Lai's advisers are seeking guidance from bankers and lawyers on how to challenge the freeze, and its impact on offshore holdings and banking relationships managed through Hong Kong until now.
The action by the Security Secretary is also fuelling concern about the broader investment climate in the city, given the potential reach of the security law, imposed on the former British colony last June by China's Parliament, say lawyers, bankers and diplomats.
The moves could imperil any attempt by the democracy activist to move offshore assets back home to prop up Next's troubled Apple Daily tabloid, a staunch government critic, the financial adviser said. Shares in Next Digital rose as much as 330 per cent as they resumed trading yesterday.
Lai has emerged as one of the highest-profile targets of the new law and is facing three national security charges including allegedly colluding with a foreign country.
The letter to him, sent to the city's high-security Stanley Prison, threatens up to seven years' jail and an unspecified fine for any dealing in the named assets, including disposal or conversion, using them as collateral or transferring them in or out of Hong Kong.
The letter lists seven Hong Kong accounts that are linked to three companies registered in the British Virgin Islands. They also acknowledge the right of Lai and the banks to challenge the notice, which expires in May 2023, in court.

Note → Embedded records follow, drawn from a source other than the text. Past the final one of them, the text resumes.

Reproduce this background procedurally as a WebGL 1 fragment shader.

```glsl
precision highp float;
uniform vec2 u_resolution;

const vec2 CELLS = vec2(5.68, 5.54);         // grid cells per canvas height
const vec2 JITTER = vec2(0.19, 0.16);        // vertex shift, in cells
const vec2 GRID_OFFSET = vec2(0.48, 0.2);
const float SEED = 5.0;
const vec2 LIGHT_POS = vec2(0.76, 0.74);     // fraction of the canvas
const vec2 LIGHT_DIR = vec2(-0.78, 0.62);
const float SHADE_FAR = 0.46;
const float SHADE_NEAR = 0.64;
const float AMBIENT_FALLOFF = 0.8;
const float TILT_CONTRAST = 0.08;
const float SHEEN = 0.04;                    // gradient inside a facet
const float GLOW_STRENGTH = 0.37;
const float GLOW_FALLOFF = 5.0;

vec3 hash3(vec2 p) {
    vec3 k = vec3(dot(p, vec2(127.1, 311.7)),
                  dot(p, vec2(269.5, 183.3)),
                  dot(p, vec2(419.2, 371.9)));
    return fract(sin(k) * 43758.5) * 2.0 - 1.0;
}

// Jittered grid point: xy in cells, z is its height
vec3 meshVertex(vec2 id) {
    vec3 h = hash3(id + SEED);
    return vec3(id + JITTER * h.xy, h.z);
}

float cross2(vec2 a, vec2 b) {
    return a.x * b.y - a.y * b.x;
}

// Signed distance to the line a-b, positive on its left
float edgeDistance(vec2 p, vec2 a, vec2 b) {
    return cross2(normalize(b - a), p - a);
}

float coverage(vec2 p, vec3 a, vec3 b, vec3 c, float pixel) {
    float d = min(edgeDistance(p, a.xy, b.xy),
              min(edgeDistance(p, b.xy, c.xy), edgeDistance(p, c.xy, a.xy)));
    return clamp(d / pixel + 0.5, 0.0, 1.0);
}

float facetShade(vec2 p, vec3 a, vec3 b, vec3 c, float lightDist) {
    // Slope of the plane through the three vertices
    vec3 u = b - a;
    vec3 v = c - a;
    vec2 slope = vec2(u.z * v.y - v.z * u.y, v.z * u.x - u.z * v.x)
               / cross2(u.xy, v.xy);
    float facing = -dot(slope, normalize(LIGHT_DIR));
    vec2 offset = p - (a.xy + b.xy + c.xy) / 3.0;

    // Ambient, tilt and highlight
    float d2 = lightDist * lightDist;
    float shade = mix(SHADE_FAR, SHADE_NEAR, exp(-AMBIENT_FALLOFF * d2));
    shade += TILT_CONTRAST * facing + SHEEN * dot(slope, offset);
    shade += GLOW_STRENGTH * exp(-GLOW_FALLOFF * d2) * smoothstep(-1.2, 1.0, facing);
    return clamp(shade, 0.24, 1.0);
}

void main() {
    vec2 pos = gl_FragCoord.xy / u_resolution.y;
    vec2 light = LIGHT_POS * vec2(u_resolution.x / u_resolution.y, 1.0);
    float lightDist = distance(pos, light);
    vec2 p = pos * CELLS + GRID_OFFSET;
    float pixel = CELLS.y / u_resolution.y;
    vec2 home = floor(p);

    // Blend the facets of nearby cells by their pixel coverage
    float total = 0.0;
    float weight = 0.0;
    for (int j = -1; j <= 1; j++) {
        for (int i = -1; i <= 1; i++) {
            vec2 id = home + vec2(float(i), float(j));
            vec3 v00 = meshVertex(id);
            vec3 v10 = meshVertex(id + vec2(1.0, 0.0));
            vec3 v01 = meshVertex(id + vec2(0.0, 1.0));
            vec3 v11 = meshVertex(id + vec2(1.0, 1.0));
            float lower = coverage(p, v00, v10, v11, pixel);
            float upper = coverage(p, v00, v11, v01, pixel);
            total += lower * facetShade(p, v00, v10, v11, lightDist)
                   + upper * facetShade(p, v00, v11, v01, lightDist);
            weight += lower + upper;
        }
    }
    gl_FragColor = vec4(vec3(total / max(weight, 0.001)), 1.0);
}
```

The same language was used in letters to HSBC and Citibank, according to the documents seen by Reuters. The Hong Kong Monetary Authority, the banking regulator, said banks had to cooperate with law enforcement agencies in criminal investigations, including freezing of assets under relevant laws, which includes the national security law.
Lai, 73, told Reuters last May that, given the pressure building on him, the bulk of his personal wealth was offshore. He is serving a 14-month prison sentence for taking part in unauthorised assemblies during anti-government protests that rocked Hong Kong in 2019.